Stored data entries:
=-=-=

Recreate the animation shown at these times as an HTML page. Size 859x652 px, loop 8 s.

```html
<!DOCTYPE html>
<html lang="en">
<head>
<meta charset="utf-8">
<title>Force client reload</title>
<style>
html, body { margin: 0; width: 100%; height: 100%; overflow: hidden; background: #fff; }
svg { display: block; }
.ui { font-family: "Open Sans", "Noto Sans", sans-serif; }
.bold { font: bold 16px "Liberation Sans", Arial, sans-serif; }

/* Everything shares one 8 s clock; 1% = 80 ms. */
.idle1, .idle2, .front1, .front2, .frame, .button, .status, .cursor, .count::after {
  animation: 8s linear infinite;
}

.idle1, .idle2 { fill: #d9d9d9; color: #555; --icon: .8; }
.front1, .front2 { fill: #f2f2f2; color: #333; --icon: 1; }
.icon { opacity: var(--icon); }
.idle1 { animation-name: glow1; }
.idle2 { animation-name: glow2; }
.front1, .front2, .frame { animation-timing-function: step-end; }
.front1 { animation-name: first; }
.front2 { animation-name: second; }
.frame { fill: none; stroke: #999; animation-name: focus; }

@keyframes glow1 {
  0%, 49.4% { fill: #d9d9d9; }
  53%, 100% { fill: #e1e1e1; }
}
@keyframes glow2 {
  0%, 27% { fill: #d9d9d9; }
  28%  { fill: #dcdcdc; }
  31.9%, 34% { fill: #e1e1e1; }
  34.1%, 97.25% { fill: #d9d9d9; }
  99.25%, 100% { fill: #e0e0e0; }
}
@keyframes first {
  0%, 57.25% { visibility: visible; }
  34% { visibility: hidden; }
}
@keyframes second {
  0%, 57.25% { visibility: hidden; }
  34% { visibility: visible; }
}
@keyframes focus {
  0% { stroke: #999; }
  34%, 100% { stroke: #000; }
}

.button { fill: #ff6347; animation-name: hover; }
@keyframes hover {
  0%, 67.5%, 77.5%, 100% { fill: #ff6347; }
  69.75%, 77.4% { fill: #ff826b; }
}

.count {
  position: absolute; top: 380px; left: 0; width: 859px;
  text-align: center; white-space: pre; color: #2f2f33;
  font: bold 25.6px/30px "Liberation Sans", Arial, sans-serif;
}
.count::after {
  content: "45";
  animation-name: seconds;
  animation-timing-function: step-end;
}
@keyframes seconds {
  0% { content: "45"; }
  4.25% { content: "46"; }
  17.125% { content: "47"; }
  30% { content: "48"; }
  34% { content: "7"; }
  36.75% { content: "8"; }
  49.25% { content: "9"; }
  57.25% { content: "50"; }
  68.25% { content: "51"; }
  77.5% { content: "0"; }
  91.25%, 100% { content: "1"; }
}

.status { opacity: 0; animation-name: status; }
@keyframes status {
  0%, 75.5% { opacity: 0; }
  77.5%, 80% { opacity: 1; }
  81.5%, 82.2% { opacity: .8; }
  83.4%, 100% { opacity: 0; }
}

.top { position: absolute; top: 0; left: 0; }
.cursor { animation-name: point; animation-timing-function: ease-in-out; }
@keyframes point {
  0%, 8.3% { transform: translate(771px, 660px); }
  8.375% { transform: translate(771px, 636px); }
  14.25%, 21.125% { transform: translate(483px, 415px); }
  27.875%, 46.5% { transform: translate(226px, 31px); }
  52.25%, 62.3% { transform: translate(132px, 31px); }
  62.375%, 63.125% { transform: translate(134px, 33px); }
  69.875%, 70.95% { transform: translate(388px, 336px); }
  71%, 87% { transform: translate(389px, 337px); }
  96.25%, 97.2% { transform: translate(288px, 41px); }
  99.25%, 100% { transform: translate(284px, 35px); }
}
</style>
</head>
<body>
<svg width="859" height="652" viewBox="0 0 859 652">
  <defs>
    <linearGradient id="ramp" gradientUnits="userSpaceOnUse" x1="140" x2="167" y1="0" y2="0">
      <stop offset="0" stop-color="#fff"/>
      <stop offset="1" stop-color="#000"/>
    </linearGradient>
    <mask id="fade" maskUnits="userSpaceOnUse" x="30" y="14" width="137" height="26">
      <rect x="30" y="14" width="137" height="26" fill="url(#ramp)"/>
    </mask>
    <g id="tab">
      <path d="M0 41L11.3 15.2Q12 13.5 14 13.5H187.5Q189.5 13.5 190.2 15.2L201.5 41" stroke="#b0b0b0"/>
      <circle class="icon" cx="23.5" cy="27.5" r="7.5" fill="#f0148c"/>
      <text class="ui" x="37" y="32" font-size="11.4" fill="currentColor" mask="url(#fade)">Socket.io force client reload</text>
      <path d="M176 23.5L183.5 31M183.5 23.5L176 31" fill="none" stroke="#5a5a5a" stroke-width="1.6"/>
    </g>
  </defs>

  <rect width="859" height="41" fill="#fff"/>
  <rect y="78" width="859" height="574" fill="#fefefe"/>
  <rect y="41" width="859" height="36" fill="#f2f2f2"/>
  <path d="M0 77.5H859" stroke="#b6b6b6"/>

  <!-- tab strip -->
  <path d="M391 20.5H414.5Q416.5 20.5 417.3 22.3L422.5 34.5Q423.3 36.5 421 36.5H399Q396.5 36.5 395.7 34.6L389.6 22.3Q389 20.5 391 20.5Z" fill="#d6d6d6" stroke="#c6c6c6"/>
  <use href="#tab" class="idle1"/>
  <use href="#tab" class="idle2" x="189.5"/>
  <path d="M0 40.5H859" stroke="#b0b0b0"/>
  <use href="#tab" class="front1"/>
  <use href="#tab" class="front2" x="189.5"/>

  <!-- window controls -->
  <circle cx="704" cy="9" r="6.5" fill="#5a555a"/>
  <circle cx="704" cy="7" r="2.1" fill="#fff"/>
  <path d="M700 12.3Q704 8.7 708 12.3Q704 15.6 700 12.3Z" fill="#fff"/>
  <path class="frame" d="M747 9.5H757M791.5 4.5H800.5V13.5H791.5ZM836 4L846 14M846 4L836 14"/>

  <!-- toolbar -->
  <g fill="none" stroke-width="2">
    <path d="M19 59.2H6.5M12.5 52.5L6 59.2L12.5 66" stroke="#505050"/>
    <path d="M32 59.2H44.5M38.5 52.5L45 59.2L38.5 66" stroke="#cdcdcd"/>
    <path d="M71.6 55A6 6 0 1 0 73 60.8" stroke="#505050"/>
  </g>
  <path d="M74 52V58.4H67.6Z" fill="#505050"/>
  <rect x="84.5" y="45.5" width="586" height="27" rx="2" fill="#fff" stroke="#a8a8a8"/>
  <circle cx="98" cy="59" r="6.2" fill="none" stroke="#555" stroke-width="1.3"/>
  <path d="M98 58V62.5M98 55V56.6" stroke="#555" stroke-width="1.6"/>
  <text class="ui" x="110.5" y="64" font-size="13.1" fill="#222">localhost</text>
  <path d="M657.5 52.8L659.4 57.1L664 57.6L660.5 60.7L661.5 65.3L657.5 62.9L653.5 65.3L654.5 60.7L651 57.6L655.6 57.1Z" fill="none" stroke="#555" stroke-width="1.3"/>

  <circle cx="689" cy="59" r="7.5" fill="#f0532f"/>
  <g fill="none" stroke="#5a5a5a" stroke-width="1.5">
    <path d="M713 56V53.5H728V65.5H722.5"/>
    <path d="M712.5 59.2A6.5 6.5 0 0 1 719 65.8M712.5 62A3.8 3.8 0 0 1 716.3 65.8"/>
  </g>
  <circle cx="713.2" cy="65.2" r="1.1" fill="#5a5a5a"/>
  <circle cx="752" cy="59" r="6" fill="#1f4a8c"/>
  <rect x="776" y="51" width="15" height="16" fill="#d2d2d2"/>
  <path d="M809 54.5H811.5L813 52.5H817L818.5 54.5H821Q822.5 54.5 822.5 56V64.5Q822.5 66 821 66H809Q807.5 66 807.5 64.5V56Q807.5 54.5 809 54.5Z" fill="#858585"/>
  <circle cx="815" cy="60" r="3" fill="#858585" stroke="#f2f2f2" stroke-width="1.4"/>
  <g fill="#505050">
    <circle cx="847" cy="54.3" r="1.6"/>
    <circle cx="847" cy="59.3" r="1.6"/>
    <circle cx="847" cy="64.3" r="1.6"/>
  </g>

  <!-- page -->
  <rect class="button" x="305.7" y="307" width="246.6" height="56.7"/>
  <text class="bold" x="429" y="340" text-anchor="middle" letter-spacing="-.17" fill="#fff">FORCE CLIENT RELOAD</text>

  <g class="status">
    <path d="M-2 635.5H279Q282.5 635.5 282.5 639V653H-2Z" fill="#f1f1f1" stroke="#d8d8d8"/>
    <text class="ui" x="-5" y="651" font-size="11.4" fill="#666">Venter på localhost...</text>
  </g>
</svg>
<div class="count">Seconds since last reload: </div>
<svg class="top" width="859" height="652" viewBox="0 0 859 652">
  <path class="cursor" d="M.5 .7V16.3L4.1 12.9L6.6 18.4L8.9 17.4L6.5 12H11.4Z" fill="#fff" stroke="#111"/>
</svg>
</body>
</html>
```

=-=-=

ASSIGNMENT: Work through the data line by line and state how many lines have the string "transform"; add nothing else.

SOLUTION TO THIS EXERCISE: 10